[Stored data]
----

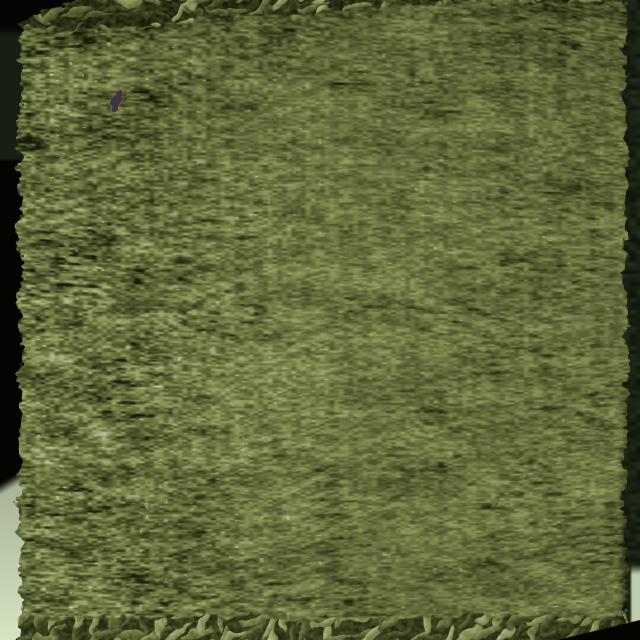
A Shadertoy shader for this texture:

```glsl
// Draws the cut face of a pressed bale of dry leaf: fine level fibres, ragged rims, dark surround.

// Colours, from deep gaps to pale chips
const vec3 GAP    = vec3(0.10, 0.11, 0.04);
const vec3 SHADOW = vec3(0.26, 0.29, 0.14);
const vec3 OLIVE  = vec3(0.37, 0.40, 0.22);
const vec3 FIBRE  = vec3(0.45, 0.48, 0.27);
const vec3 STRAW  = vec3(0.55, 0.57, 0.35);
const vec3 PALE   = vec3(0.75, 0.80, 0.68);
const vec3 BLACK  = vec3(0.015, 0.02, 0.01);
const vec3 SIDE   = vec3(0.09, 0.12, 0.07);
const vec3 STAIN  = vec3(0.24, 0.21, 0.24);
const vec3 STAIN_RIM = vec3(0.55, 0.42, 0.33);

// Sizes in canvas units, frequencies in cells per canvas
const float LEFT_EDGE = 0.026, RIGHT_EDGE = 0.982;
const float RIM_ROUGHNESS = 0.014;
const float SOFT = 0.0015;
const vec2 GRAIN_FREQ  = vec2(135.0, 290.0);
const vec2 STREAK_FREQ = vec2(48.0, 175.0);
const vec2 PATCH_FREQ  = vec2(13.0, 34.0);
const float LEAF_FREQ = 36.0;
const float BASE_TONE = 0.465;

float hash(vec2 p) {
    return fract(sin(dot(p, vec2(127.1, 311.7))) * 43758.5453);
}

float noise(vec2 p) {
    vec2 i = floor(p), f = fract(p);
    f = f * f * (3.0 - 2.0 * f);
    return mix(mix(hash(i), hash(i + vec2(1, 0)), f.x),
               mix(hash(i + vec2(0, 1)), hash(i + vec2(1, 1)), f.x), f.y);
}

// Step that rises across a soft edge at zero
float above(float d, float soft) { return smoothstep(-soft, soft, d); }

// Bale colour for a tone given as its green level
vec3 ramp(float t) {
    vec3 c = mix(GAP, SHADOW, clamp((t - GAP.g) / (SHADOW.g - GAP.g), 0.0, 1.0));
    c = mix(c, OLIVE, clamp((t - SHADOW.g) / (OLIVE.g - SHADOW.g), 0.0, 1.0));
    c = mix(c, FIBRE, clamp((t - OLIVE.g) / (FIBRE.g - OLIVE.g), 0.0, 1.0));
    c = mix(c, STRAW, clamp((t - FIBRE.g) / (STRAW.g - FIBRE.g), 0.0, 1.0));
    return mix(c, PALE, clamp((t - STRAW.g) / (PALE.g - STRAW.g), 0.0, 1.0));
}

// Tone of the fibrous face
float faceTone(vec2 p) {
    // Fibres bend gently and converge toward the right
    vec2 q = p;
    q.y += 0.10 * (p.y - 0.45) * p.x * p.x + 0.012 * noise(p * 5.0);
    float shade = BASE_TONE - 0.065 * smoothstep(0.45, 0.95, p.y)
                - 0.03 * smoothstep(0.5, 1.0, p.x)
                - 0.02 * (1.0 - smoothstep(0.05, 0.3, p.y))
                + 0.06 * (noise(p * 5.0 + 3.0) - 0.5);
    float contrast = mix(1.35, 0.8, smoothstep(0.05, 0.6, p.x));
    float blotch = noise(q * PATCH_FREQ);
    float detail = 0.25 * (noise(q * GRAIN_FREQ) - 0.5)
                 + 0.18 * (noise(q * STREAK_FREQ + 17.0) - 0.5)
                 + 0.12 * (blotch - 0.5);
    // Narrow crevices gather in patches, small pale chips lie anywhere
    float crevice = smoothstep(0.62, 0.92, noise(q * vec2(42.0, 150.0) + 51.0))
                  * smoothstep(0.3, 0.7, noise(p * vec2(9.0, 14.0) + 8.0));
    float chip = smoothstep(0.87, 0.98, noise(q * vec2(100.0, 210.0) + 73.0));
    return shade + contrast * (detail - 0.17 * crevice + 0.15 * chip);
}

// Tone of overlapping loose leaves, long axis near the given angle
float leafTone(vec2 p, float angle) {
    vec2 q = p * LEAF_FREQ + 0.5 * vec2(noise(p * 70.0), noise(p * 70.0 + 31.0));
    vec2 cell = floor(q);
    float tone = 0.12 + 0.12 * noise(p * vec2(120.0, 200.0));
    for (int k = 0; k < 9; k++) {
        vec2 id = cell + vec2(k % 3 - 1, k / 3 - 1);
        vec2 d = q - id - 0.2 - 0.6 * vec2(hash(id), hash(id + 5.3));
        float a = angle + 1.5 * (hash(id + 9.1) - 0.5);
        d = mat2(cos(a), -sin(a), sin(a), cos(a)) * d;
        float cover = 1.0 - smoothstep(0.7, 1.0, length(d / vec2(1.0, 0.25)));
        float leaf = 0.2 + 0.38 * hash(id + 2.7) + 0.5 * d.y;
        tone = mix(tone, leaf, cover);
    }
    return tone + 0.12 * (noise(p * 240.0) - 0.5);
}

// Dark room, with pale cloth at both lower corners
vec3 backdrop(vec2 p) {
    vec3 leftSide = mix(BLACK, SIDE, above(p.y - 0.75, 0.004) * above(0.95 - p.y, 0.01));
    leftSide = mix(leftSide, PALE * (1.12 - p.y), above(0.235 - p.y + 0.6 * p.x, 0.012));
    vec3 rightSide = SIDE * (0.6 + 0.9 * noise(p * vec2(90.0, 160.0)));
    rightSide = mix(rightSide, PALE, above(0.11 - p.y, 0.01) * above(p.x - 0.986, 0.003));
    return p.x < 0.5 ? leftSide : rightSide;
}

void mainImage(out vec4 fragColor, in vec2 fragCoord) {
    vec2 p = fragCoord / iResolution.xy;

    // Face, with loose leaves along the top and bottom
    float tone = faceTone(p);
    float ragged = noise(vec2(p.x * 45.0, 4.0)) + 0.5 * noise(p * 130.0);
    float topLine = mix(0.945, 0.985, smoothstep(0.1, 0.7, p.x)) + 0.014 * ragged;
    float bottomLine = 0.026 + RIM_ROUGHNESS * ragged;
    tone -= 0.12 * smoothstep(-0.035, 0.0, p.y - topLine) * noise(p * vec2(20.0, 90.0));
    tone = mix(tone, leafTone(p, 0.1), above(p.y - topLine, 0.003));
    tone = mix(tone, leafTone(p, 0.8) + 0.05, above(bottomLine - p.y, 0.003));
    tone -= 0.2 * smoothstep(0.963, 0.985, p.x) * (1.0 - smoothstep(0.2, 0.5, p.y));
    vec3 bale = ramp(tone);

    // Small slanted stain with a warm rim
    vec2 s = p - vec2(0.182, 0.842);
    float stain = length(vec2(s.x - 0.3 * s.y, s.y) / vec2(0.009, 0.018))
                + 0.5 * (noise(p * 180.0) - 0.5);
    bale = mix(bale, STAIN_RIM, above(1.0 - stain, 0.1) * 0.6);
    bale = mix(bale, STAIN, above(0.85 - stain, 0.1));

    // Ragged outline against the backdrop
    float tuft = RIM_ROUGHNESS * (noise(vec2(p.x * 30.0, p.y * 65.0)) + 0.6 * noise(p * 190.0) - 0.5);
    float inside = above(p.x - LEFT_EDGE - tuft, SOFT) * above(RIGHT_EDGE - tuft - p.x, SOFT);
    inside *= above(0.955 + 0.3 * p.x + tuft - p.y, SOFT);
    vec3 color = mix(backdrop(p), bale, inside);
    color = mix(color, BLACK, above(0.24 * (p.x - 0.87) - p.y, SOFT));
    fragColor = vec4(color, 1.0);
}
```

----

Task item: Show the lines of the records that contain the word "return".

Answer to this task:
    return fract(sin(dot(p, vec2(127.1, 311.7))) * 43758.5453);
    return mix(mix(hash(i), hash(i + vec2(1, 0)), f.x),
float above(float d, float soft) { return smoothstep(-soft, soft, d); }
    return mix(c, PALE, clamp((t - STRAW.g) / (PALE.g - STRAW.g), 0.0, 1.0));
    return shade + contrast * (detail - 0.17 * crevice + 0.15 * chip);
    return tone + 0.12 * (noise(p * 240.0) - 0.5);
    return p.x < 0.5 ? leftSide : rightSide;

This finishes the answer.